Make no mistake: Yankee fans have it pretty good. The Yankees routinely field one of the best teams in baseball. They have the financial means to go after free agents, invest in the draft, and hire the best scouts. They have mystique that goes along with all the championships they have won (and we can make fun of announcers saying the Yankees win with “mystique” all we want, but the pinstripes themselves do help recruit talent).
When I say that last night felt like the successful culmination of a journey that was both memorable and perilous, that should probably make some roll their eyes. It had only been since 2000 when the Yankees last won the World Series and they have had plenty of great moments and triumphs since then. Fans in Pittsburgh, Kansas City, and many other cities have little sympathy, I’m sure. But it’s always more painful to lose when you’re so close to winning. Ever since the ball got a little too slick thanks to an unexpected shower in the Arizona desert back in 2001, and Rivera threw away a double play ball, the Yankees have been very close to winning it all. Every team the Yankees have fielded since then had a legitimate shot at the World Series. I think you could very easily argue that the Yankees had the best team in the league 2002-2004 and in 2006.
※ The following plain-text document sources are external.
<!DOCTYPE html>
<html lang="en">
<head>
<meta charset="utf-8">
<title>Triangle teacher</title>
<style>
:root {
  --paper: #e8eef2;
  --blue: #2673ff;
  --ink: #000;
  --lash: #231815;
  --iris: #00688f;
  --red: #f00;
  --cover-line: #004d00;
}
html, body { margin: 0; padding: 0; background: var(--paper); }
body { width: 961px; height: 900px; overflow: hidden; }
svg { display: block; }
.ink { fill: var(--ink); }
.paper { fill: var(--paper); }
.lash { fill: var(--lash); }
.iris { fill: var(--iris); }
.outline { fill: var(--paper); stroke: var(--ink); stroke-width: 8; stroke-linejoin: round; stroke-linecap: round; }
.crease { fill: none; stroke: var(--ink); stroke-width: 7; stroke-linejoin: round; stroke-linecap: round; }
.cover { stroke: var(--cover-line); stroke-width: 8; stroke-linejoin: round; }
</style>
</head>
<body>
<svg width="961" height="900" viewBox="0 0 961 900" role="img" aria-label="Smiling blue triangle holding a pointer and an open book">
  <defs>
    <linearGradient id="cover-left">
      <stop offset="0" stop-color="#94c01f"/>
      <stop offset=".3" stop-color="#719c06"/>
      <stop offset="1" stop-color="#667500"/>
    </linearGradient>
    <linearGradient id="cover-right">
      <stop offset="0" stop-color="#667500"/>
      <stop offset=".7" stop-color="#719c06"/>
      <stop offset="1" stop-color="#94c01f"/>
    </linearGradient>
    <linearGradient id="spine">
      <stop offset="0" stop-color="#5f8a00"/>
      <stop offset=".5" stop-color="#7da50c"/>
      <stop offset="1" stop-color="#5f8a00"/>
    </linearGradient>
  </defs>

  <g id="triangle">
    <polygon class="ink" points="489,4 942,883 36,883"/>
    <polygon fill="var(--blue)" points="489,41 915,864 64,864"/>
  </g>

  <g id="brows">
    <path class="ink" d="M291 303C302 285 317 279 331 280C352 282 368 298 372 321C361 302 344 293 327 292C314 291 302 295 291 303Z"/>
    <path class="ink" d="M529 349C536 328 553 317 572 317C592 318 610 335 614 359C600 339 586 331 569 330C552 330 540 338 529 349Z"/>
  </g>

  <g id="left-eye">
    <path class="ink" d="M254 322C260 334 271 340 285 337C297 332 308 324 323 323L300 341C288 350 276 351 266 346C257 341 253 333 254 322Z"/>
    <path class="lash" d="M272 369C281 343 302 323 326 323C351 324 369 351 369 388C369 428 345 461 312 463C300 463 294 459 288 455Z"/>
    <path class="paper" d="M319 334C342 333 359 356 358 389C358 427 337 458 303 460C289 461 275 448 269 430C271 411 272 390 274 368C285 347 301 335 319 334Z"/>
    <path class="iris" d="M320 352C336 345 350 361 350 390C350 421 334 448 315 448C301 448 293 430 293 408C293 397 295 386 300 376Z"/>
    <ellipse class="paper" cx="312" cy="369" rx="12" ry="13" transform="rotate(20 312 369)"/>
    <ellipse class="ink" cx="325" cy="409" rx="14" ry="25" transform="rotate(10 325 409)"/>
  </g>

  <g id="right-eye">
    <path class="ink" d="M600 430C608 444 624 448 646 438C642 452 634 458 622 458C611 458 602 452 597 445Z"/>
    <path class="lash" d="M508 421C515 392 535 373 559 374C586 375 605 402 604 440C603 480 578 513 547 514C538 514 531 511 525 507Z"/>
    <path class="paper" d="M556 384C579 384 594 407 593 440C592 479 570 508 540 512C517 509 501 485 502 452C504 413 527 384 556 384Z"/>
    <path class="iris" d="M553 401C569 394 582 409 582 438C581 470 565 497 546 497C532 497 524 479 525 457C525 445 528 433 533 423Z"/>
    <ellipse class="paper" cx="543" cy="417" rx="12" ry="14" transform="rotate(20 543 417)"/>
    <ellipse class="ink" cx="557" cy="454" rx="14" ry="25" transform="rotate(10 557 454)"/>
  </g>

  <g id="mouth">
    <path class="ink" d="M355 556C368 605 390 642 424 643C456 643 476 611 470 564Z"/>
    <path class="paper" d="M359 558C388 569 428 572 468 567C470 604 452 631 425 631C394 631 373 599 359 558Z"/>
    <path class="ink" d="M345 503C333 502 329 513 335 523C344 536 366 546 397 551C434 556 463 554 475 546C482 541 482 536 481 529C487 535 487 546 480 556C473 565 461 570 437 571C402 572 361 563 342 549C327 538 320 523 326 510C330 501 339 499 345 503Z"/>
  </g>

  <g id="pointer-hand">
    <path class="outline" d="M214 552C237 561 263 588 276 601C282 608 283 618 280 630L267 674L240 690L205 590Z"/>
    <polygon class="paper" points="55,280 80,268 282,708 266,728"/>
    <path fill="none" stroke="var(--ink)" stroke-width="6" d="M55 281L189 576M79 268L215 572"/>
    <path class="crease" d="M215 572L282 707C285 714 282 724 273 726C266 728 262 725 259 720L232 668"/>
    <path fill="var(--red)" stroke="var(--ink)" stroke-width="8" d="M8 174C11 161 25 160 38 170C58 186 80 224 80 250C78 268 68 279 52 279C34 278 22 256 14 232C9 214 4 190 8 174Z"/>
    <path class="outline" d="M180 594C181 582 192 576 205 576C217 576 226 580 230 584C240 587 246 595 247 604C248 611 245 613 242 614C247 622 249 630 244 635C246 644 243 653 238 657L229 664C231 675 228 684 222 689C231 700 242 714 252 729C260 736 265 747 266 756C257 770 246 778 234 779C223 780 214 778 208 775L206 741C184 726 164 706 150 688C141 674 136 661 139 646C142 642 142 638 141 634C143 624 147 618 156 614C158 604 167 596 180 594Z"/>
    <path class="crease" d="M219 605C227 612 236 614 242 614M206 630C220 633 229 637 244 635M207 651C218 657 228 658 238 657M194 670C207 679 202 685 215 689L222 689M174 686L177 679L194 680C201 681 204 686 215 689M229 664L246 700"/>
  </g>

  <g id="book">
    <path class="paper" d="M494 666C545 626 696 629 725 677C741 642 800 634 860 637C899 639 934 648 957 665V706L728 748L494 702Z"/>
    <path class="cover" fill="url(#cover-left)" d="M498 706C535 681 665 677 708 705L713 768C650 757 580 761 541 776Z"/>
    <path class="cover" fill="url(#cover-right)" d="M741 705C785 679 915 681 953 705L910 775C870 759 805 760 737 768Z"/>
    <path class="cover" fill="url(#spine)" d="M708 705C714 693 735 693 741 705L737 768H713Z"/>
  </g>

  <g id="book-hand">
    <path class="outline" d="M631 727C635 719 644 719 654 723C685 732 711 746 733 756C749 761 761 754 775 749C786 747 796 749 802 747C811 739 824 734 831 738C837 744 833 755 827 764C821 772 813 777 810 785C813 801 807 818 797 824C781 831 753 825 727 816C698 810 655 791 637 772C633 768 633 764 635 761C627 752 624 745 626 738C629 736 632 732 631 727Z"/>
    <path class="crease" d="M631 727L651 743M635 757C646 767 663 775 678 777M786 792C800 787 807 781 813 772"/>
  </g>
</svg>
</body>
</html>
I’ve learned a lot about baseball since 2000. Back then, I just expected the Yankees to win in the postseason because that’s what the best team did. Little did I know I was actually watching probably the weakest Yankee team I’ve ever actively followed (which would date back to 1994) just happen to get hot at the right time. Turns out it’s tough to be the best team in the regular season and then win the World Series. The 1998 Yankees made it look so easy.
There’s no doubt the 2009 Yankees are a special team for just that reason. They were the best team during the regular season. They kept it going in the postseason. Their games were always exciting. They bounced back – whether from a bad inning or a bad loss. None of that changed this postseason. They followed every loss with a win and rallied back in every game they were down – even if a few of those rallies fell short. With the possible exception of Game 1 of the World Series, every game kept me on the edge of my seat right until the last out. Baseball is entertainment, and what greater entertainment could I ask for?
If you look through my posts from this season, both here and at my old site, I certainly did my fair share of complaining while watching a 103 win team win a championship. But one thing that I’ve always felt has been unfair about how Yankee fans treat their teams is that we often don’t remember a lot of the great moments we’ve had in those “dark years” of playoff misfortune. I still remember in early 2002 reminiscing about the Yankees crazy back-to-back 9th inning comebacks and the response I received from a highly critical Yankee-hater was: “Well, none of that matters because they lost the World Series.”
But that’s absolutely incorrect. It all matters. Jason Giambi’s walkoff grand slam in 2002. Aaron Boone’s homerun. Jeter’s diving catch in the stands. A-Rod carrying the Yankees past the Twins in 2004. Rivera flying back from personal tragedy with his family to save Game 1 of the 2004 ALCS. The rally to catch the Red Sox in 2005. The 5-game Fenway sweep of 2006. Watching Joba burst onto the scene and strikeout the heart of the Tiger’s order in 2007.
I could go on all day. The point is though, that baseball really is a journey and despite the Yankees mantra, it’s not always just about winning the World Series. I follow the Yankees all through the offseason. I follow their spring training games. I follow all 162 regular season games. Any one single game has the power to make me giddy or depressed. To paraphrase the common retort I’ve heard, most often from my girlfriend: “Aren’t there 161 other games?”
That’s true of course, but with baseball you have to experience the moment to appreciate the journey – and last night’s World Series victory was a moment that helps justify and explain all the other ones.
This World Series title is also gratifying because it feels like the fitting cap on what has been an emotional but ultimately enjoyable decade of Yankee baseball. The breaks haven’t always gone their way, but the Yankees have never lacked intrigue, and this season was the most entertaining yet. So congratulations to the Yankees and to all of my fellow fans. It’s been fun – and 2010 and the quest for 28 is right around the corner.